I was quite young at that time. That first year involved a lot of planning, nurturing and preparing for the days to come as our journey had only begun. As clichéd as it may sound, giving back to young adults interested in hotel management was our objective. The environment back then was not ideal for an institution to step into, but we were very hands-on people. All the co-owners were on the job, all the time. We also did not have many students or faculty back then. I myself used to teach and train our students. Thus, I had to do a lot of running around, from planning to teaching students. Still, I really cherish those difficult moments as they are responsible for making me who I am today.
What are some of your methods for managing an educational institution like Silver Mountain?
Silver Mountain College is all about the people who are working here. Our cleaning lady, our personnel at the door, our chefs—they are all our teachers and they shape our college. It is not just a single person’s vision to take Silver Mountain to its peak. We, as a unit, have to work together. Everyone has an equal contribution and works equally hard. All the teachers who bring in their experience and nurture the students as their own children are our biggest strength.
There is cut-throat competition between colleges to provide world-class hospitality management courses. How does Silver Mountain stay ahead of the curve?

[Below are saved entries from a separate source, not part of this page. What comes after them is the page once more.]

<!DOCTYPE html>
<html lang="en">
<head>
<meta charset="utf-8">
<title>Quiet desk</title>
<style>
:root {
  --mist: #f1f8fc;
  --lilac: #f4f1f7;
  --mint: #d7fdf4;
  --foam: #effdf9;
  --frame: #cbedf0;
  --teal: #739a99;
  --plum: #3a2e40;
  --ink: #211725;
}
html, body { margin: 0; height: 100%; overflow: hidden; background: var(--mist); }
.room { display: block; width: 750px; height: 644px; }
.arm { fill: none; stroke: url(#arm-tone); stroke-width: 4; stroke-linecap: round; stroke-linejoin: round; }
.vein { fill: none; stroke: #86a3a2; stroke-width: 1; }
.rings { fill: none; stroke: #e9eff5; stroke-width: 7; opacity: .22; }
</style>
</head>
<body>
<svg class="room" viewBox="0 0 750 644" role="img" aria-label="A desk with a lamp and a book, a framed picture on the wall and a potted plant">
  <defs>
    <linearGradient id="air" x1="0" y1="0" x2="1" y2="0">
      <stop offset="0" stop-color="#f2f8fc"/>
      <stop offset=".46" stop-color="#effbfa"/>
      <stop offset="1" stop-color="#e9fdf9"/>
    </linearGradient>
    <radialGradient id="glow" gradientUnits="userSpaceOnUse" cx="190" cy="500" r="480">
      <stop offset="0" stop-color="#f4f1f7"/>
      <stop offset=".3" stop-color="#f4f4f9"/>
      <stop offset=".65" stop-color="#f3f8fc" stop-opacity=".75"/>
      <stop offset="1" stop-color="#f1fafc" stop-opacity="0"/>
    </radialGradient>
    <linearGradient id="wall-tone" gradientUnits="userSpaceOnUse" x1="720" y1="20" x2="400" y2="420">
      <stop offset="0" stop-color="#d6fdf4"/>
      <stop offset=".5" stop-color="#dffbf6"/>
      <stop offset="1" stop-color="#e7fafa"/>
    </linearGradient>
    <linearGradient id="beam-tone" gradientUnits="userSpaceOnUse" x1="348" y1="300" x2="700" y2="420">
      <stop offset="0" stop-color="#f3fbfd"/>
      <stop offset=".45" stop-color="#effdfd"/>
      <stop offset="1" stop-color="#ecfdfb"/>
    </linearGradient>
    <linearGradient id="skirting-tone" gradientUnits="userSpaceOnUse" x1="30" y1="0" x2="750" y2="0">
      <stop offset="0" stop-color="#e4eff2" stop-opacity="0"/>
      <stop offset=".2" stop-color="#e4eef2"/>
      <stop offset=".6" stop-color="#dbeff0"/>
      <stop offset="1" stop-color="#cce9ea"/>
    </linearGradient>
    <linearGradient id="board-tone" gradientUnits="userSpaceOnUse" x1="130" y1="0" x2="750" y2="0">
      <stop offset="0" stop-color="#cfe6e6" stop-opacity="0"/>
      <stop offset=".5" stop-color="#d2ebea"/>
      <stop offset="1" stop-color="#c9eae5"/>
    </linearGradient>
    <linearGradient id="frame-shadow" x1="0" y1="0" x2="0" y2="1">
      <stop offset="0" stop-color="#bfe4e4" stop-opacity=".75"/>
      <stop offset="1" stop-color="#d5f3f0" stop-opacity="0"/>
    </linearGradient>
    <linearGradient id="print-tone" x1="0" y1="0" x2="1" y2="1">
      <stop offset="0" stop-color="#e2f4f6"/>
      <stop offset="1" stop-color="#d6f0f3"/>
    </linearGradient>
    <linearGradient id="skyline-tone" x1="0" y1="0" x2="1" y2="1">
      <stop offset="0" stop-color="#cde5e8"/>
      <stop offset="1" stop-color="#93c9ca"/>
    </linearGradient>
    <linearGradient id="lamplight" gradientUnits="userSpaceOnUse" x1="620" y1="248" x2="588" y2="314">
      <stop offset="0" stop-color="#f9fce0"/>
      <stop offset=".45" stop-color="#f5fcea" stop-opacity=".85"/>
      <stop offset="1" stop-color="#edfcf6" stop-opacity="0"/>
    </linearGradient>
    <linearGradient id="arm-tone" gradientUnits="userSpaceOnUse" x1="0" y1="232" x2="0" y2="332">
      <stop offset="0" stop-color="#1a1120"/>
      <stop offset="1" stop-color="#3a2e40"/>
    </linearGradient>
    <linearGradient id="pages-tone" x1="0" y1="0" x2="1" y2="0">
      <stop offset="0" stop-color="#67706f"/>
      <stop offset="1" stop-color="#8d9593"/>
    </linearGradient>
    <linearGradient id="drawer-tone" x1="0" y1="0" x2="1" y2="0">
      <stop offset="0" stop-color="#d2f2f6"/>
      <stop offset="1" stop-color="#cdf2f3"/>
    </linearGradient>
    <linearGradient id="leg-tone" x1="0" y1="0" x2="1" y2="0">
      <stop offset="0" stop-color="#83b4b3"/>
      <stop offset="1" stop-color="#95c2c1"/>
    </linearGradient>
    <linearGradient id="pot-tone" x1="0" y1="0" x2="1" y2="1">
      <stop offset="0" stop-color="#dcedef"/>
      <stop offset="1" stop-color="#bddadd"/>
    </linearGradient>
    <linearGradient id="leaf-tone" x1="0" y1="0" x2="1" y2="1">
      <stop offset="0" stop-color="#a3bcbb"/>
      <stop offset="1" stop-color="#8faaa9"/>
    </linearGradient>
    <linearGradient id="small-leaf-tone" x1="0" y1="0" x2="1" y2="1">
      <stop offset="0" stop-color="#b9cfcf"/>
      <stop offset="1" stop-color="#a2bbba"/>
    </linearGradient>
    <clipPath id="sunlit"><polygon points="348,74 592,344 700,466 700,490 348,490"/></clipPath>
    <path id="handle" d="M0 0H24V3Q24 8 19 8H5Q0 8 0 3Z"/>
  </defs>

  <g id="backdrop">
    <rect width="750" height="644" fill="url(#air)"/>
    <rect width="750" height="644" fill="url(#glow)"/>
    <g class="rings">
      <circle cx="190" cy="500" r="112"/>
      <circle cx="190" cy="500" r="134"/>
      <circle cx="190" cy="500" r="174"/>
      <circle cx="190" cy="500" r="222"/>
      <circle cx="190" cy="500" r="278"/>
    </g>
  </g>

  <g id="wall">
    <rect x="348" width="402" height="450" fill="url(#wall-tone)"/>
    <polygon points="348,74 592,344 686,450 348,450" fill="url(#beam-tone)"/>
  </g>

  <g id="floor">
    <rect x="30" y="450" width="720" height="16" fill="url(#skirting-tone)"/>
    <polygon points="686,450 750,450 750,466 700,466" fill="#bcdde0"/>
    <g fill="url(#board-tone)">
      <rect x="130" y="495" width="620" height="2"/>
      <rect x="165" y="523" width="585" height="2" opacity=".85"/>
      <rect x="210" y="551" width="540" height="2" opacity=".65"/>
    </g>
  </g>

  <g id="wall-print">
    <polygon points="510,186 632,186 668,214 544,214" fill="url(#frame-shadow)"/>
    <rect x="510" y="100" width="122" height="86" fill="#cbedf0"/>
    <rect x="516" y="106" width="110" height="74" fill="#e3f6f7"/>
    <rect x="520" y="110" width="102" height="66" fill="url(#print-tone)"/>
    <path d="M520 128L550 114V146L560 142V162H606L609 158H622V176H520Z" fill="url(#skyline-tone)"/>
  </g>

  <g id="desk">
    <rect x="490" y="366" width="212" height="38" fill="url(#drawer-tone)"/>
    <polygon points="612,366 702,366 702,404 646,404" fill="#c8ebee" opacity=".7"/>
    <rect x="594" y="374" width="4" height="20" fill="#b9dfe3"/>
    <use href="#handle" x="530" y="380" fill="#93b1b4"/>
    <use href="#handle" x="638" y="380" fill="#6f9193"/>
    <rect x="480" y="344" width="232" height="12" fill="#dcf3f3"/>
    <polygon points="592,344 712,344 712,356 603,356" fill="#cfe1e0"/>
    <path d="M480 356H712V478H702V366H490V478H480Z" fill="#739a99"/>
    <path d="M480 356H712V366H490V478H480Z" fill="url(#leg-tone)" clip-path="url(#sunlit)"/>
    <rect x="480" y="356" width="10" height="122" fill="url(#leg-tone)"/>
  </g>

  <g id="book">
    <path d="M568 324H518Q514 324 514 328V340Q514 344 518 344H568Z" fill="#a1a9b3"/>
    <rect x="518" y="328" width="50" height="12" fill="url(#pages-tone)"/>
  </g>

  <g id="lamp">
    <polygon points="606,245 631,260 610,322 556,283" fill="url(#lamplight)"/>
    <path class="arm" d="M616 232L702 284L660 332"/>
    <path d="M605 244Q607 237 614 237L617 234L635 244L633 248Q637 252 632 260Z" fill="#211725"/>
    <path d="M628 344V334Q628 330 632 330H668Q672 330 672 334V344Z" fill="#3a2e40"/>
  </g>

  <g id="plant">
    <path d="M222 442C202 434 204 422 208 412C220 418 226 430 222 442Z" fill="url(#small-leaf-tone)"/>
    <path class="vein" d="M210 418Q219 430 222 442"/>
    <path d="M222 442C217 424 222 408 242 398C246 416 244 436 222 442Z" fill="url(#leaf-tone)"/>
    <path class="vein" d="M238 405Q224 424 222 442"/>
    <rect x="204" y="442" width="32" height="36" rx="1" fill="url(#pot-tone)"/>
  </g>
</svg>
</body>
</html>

Every member of our institution is very down to earth. We never feel that we are the best or we are always leading the competition. Whatever we do, we always give it our all. We have an internationally recognised curriculum and we were the first college in Nepal to start ‘training hotels’, where we provided our students with the opportunity to interact and intern with the people who visit our hotels. We have always felt that Nepali people are charming and hardworking, but quite shy. We also have a coffee school from University del caffe, which is a world-class coffee school from Italy. We are the 28th branch of this university. We are adding a bartending school in a few months, which will also be a state-of-the-art school. We have a wine lab, the first in Nepal, for our students to learn about wine, its multitude of flavours, and wine culture. Most importantly, around 35 international hotels and brands come to our college, interview our students and offer them attractive jobs. So, our job placements are excellent.
Hotel management is not easy to prepare for. How do you ensure that your students are well prepared before heading out into the professional world?
More than 50 percent of our students are from outside the Kathmandu Valley. Many have never even stepped into hotels. When we ask them why they want to study hospitality management, we get answers like “to become a chef”. But hospitality management is not just limited to cooking or housekeeping. So, by opening their eyes, building up their confidence, letting them speak in public, facilitating interactions with skilled teachers in state-of-the-art kitchens, we try to make sure that our students become who they want to be. Our students’ placements confirm this point. I recently met one of our first graduates who is currently working as a sales director at Radisson Hotel. We’ve got alumni in Australia, working as hotel managers. One is a chef at the Sydney Opera House. Our graduates are working all around the world, from the Maldives to Oman. Many of them are also entrepreneurs. A few have even opened their own schools.
Finally, what are some characteristics that a leader must possess?
A leader must always have vision. They are like ship captains, who anchor or navigate in the right direction. A leader is someone who takes care of not only his or her own personal growth but of the entire team. Above all, patience, determination, passion and the ability to react positively to criticism or failure are some of the qualities that a leader must have.